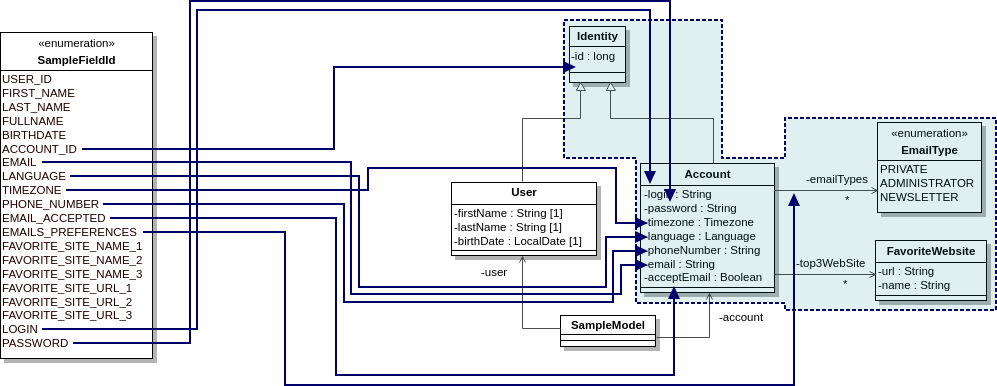
<!DOCTYPE html>
<html lang="en">
<head>
<meta charset="utf-8">
<title>Field mapping class diagram</title>
<style>
:root {
  --paper: #fff;
  --ink: #000;
  --enum-ink: #200000;
  --shadow: #b4b4b4;
  --relation: #4a4a4a;
  --navy: #00006a;
  --tint: #007878;
}
* { box-sizing: border-box; margin: 0; padding: 0; }
html, body { width: 997px; height: 386px; overflow: hidden; background: var(--paper); }
.diagram {
  position: relative; width: 997px; height: 386px; overflow: hidden;
  font: 11.5px/13.9px "Liberation Sans", Arial, sans-serif; color: var(--ink);
}
.layer { position: absolute; left: 0; top: 0; }
.class-box {
  position: absolute; display: flex; flex-direction: column;
  background: var(--paper); border: 1.5px solid var(--ink);
  box-shadow: 4px 4px 0 var(--shadow); white-space: nowrap;
}
.class-box header {
  display: flex; flex-direction: column; justify-content: center; flex: none;
  text-align: center; border-bottom: 1px solid var(--ink);
}
.class-box h2 { font-size: 11.5px; line-height: 17px; }
.class-box header p { line-height: 17px; }
.class-box ul { list-style: none; flex: 1; padding: 2px 0 0 2px; }
.class-box footer { flex: none; height: 5px; border-top: 1px solid var(--ink); }

.field-id { left: 0; top: 32px; width: 153px; height: 327px; }
.field-id header { height: 38px; }
.field-id ul { color: var(--enum-ink); padding: 2px 0 0 1px; }
.identity { left: 569px; top: 26px; width: 57px; height: 57px; }
.identity header { height: 20px; }
.identity ul { padding: 3px 0 0 1px; }
.identity footer { height: 10px; }
.user { left: 451px; top: 182px; width: 146px; height: 74px; }
.user header { height: 22px; padding-bottom: 2px; }
.account { left: 640px; top: 163px; width: 135px; height: 130px; }
.account header { height: 22px; }
.account ul { padding-left: 3px; }
.email-type { left: 877px; top: 122px; width: 105px; height: 91px; }
.email-type header { height: 38px; }
.website { left: 875px; top: 240px; width: 112px; height: 61px; }
.website header { height: 22px; }
.model { left: 560px; top: 315px; width: 96px; height: 32px; }
.model header { height: 19px; }
.model ul { display: none; }
.model footer { height: 6px; border-top: 0; border-bottom: 1px solid var(--ink); }

.role { position: absolute; white-space: nowrap; }
.role-user { left: 481px; top: 266px; }
.role-account { left: 719px; top: 311px; }
.role-emails { left: 806px; top: 173px; }
.role-sites { left: 796px; top: 257px; }
.many-emails { left: 845px; top: 194px; }
.many-sites { left: 843px; top: 278px; }

.relations { fill: none; stroke: var(--relation); stroke-width: 1; }
.relations polygon { fill: var(--paper); }
.scope { fill: var(--tint); fill-opacity: .12; stroke: var(--navy); stroke-width: 2; stroke-dasharray: 4 2; }
.mappings { fill: none; stroke: var(--navy); stroke-width: 2; }
.mapping-head { fill: var(--navy); }
</style>
</head>
<body>
<main class="diagram">

  <article class="class-box field-id">
    <header><p>«enumeration»</p><h2>SampleFieldId</h2></header>
    <ul>
      <li>USER_ID</li>
      <li>FIRST_NAME</li>
      <li>LAST_NAME</li>
      <li>FULLNAME</li>
      <li>BIRTHDATE</li>
      <li>ACCOUNT_ID</li>
      <li>EMAIL</li>
      <li>LANGUAGE</li>
      <li>TIMEZONE</li>
      <li>PHONE_NUMBER</li>
      <li>EMAIL_ACCEPTED</li>
      <li>EMAILS_PREFERENCES</li>
      <li>FAVORITE_SITE_NAME_1</li>
      <li>FAVORITE_SITE_NAME_2</li>
      <li>FAVORITE_SITE_NAME_3</li>
      <li>FAVORITE_SITE_URL_1</li>
      <li>FAVORITE_SITE_URL_2</li>
      <li>FAVORITE_SITE_URL_3</li>
      <li>LOGIN</li>
      <li>PASSWORD</li>
    </ul>
  </article>

  <article class="class-box identity">
    <header><h2>Identity</h2></header>
    <ul><li>-id : long</li></ul>
    <footer></footer>
  </article>

  <article class="class-box user">
    <header><h2>User</h2></header>
    <ul>
      <li>-firstName : String [1]</li>
      <li>-lastName : String [1]</li>
      <li>-birthDate : LocalDate [1]</li>
    </ul>
    <footer></footer>
  </article>

  <article class="class-box account">
    <header><h2>Account</h2></header>
    <ul>
      <li>-login : String</li>
      <li>-password : String</li>
      <li>-timezone : Timezone</li>
      <li>-language : Language</li>
      <li>-phoneNumber : String</li>
      <li>-email : String</li>
      <li>-acceptEmail : Boolean</li>
    </ul>
    <footer></footer>
  </article>

  <article class="class-box email-type">
    <header><p>«enumeration»</p><h2>EmailType</h2></header>
    <ul>
      <li>PRIVATE</li>
      <li>ADMINISTRATOR</li>
      <li>NEWSLETTER</li>
    </ul>
  </article>

  <article class="class-box website">
    <header><h2>FavoriteWebsite</h2></header>
    <ul>
      <li>-url : String</li>
      <li>-name : String</li>
    </ul>
    <footer></footer>
  </article>

  <article class="class-box model">
    <header><h2>SampleModel</h2></header>
    <footer></footer>
  </article>

  <svg class="layer relations" width="997" height="386" viewBox="0 0 997 386" aria-hidden="true">
    <defs>
      <marker id="open-head" markerUnits="userSpaceOnUse" markerWidth="9" markerHeight="9" refX="7" refY="4.5" orient="auto">
        <path d="M1 1.5L7 4.5L1 7.5"/>
      </marker>
    </defs>
    <g transform="translate(.5 .5)">
      <path d="M522 181V118H580V90"/>
      <path d="M713 163V118H610V90"/>
      <polygon points="580,82 576,90 585,90"/>
      <polygon points="610,82 606,90 615,90"/>
      <g marker-end="url(#open-head)">
        <path d="M560 328H522V256"/>
        <path d="M656 337H709V293"/>
        <path d="M774 190H877"/>
        <path d="M774 274H875"/>
      </g>
    </g>
  </svg>

  <span class="role role-user">-user</span>
  <span class="role role-account">-account</span>
  <span class="role role-emails">-emailTypes</span>
  <span class="role role-sites">-top3WebSite</span>
  <span class="role many-emails">*</span>
  <span class="role many-sites">*</span>

  <svg class="layer" width="997" height="386" viewBox="0 0 997 386" role="img" aria-label="Mapping from enumeration fields to class attributes">
    <defs>
      <marker id="solid-head" markerUnits="userSpaceOnUse" markerWidth="14" markerHeight="14" refX="1" refY="6" orient="auto">
        <polygon class="mapping-head" points="0,0 13,6 0,12"/>
      </marker>
    </defs>
    <polygon class="scope" points="564,20 722,20 722,158 785,158 785,118 996,118 996,310 785,310 785,303 636,303 636,158 564,158"/>
    <g class="mappings" marker-end="url(#solid-head)">
      <path id="account-id" d="M82 149H334V67H564"/>
      <path id="email" d="M42 162H351V294H621V265H636"/>
      <path id="language" d="M70 176H359V287H606V237H636"/>
      <path id="timezone" d="M66 190H368V168H616V223H636"/>
      <path id="phone-number" d="M103 204H344V302H613V251H636"/>
      <path id="email-accepted" d="M110 218H336V375H674V298"/>
      <path id="emails-preferences" d="M143 232H285V385H794V205"/>
      <path id="login" d="M42 329H197V10H650V172"/>
      <path id="password" d="M73 343H190V1H670V190"/>
    </g>
  </svg>

</main>
</body>
</html>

· · · · · · ·

WHAT IS NEEDED: Leave out the pictures and output the rest of the material exactly as written.

TASK ANSWER:
<!DOCTYPE html>
<html lang="en">
<head>
<meta charset="utf-8">
<title>Field mapping class diagram</title>
<style>
:root {
  --paper: #fff;
  --ink: #000;
  --enum-ink: #200000;
  --shadow: #b4b4b4;
  --relation: #4a4a4a;
  --navy: #00006a;
  --tint: #007878;
}
* { box-sizing: border-box; margin: 0; padding: 0; }
html, body { width: 997px; height: 386px; overflow: hidden; background: var(--paper); }
.diagram {
  position: relative; width: 997px; height: 386px; overflow: hidden;
  font: 11.5px/13.9px "Liberation Sans", Arial, sans-serif; color: var(--ink);
}
.layer { position: absolute; left: 0; top: 0; }
.class-box {
  position: absolute; display: flex; flex-direction: column;
  background: var(--paper); border: 1.5px solid var(--ink);
  box-shadow: 4px 4px 0 var(--shadow); white-space: nowrap;
}
.class-box header {
  display: flex; flex-direction: column; justify-content: center; flex: none;
  text-align: center; border-bottom: 1px solid var(--ink);
}
.class-box h2 { font-size: 11.5px; line-height: 17px; }
.class-box header p { line-height: 17px; }
.class-box ul { list-style: none; flex: 1; padding: 2px 0 0 2px; }
.class-box footer { flex: none; height: 5px; border-top: 1px solid var(--ink); }

.field-id { left: 0; top: 32px; width: 153px; height: 327px; }
.field-id header { height: 38px; }
.field-id ul { color: var(--enum-ink); padding: 2px 0 0 1px; }
.identity { left: 569px; top: 26px; width: 57px; height: 57px; }
.identity header { height: 20px; }
.identity ul { padding: 3px 0 0 1px; }
.identity footer { height: 10px; }
.user { left: 451px; top: 182px; width: 146px; height: 74px; }
.user header { height: 22px; padding-bottom: 2px; }
.account { left: 640px; top: 163px; width: 135px; height: 130px; }
.account header { height: 22px; }
.account ul { padding-left: 3px; }
.email-type { left: 877px; top: 122px; width: 105px; height: 91px; }
.email-type header { height: 38px; }
.website { left: 875px; top: 240px; width: 112px; height: 61px; }
.website header { height: 22px; }
.model { left: 560px; top: 315px; width: 96px; height: 32px; }
.model header { height: 19px; }
.model ul { display: none; }
.model footer { height: 6px; border-top: 0; border-bottom: 1px solid var(--ink); }

.role { position: absolute; white-space: nowrap; }
.role-user { left: 481px; top: 266px; }
.role-account { left: 719px; top: 311px; }
.role-emails { left: 806px; top: 173px; }
.role-sites { left: 796px; top: 257px; }
.many-emails { left: 845px; top: 194px; }
.many-sites { left: 843px; top: 278px; }

.relations { fill: none; stroke: var(--relation); stroke-width: 1; }
.relations polygon { fill: var(--paper); }
.scope { fill: var(--tint); fill-opacity: .12; stroke: var(--navy); stroke-width: 2; stroke-dasharray: 4 2; }
.mappings { fill: none; stroke: var(--navy); stroke-width: 2; }
.mapping-head { fill: var(--navy); }
</style>
</head>
<body>
<main class="diagram">

  <article class="class-box field-id">
    <header><p>«enumeration»</p><h2>SampleFieldId</h2></header>
    <ul>
      <li>USER_ID</li>
      <li>FIRST_NAME</li>
      <li>LAST_NAME</li>
      <li>FULLNAME</li>
      <li>BIRTHDATE</li>
      <li>ACCOUNT_ID</li>
      <li>EMAIL</li>
      <li>LANGUAGE</li>
      <li>TIMEZONE</li>
      <li>PHONE_NUMBER</li>
      <li>EMAIL_ACCEPTED</li>
      <li>EMAILS_PREFERENCES</li>
      <li>FAVORITE_SITE_NAME_1</li>
      <li>FAVORITE_SITE_NAME_2</li>
      <li>FAVORITE_SITE_NAME_3</li>
      <li>FAVORITE_SITE_URL_1</li>
      <li>FAVORITE_SITE_URL_2</li>
      <li>FAVORITE_SITE_URL_3</li>
      <li>LOGIN</li>
      <li>PASSWORD</li>
    </ul>
  </article>

  <article class="class-box identity">
    <header><h2>Identity</h2></header>
    <ul><li>-id : long</li></ul>
    <footer></footer>
  </article>

  <article class="class-box user">
    <header><h2>User</h2></header>
    <ul>
      <li>-firstName : String [1]</li>
      <li>-lastName : String [1]</li>
      <li>-birthDate : LocalDate [1]</li>
    </ul>
    <footer></footer>
  </article>

  <article class="class-box account">
    <header><h2>Account</h2></header>
    <ul>
      <li>-login : String</li>
      <li>-password : String</li>
      <li>-timezone : Timezone</li>
      <li>-language : Language</li>
      <li>-phoneNumber : String</li>
      <li>-email : String</li>
      <li>-acceptEmail : Boolean</li>
    </ul>
    <footer></footer>
  </article>

  <article class="class-box email-type">
    <header><p>«enumeration»</p><h2>EmailType</h2></header>
    <ul>
      <li>PRIVATE</li>
      <li>ADMINISTRATOR</li>
      <li>NEWSLETTER</li>
    </ul>
  </article>

  <article class="class-box website">
    <header><h2>FavoriteWebsite</h2></header>
    <ul>
      <li>-url : String</li>
      <li>-name : String</li>
    </ul>
    <footer></footer>
  </article>

  <article class="class-box model">
    <header><h2>SampleModel</h2></header>
    <footer></footer>
  </article>

  <svg class="layer relations" width="997" height="386" viewBox="0 0 997 386" aria-hidden="true">
    <defs>
      <marker id="open-head" markerUnits="userSpaceOnUse" markerWidth="9" markerHeight="9" refX="7" refY="4.5" orient="auto">
        <path d="M1 1.5L7 4.5L1 7.5"/>
      </marker>
    </defs>
    <g transform="translate(.5 .5)">
      <path d="M522 181V118H580V90"/>
      <path d="M713 163V118H610V90"/>
      <polygon points="580,82 576,90 585,90"/>
      <polygon points="610,82 606,90 615,90"/>
      <g marker-end="url(#open-head)">
        <path d="M560 328H522V256"/>
        <path d="M656 337H709V293"/>
        <path d="M774 190H877"/>
        <path d="M774 274H875"/>
      </g>
    </g>
  </svg>

  <span class="role role-user">-user</span>
  <span class="role role-account">-account</span>
  <span class="role role-emails">-emailTypes</span>
  <span class="role role-sites">-top3WebSite</span>
  <span class="role many-emails">*</span>
  <span class="role many-sites">*</span>

  <svg class="layer" width="997" height="386" viewBox="0 0 997 386" role="img" aria-label="Mapping from enumeration fields to class attributes">
    <defs>
      <marker id="solid-head" markerUnits="userSpaceOnUse" markerWidth="14" markerHeight="14" refX="1" refY="6" orient="auto">
        <polygon class="mapping-head" points="0,0 13,6 0,12"/>
      </marker>
    </defs>
    <polygon class="scope" points="564,20 722,20 722,158 785,158 785,118 996,118 996,310 785,310 785,303 636,303 636,158 564,158"/>
    <g class="mappings" marker-end="url(#solid-head)">
      <path id="account-id" d="M82 149H334V67H564"/>
      <path id="email" d="M42 162H351V294H621V265H636"/>
      <path id="language" d="M70 176H359V287H606V237H636"/>
      <path id="timezone" d="M66 190H368V168H616V223H636"/>
      <path id="phone-number" d="M103 204H344V302H613V251H636"/>
      <path id="email-accepted" d="M110 218H336V375H674V298"/>
      <path id="emails-preferences" d="M143 232H285V385H794V205"/>
      <path id="login" d="M42 329H197V10H650V172"/>
      <path id="password" d="M73 343H190V1H670V190"/>
    </g>
  </svg>

</main>
</body>
</html>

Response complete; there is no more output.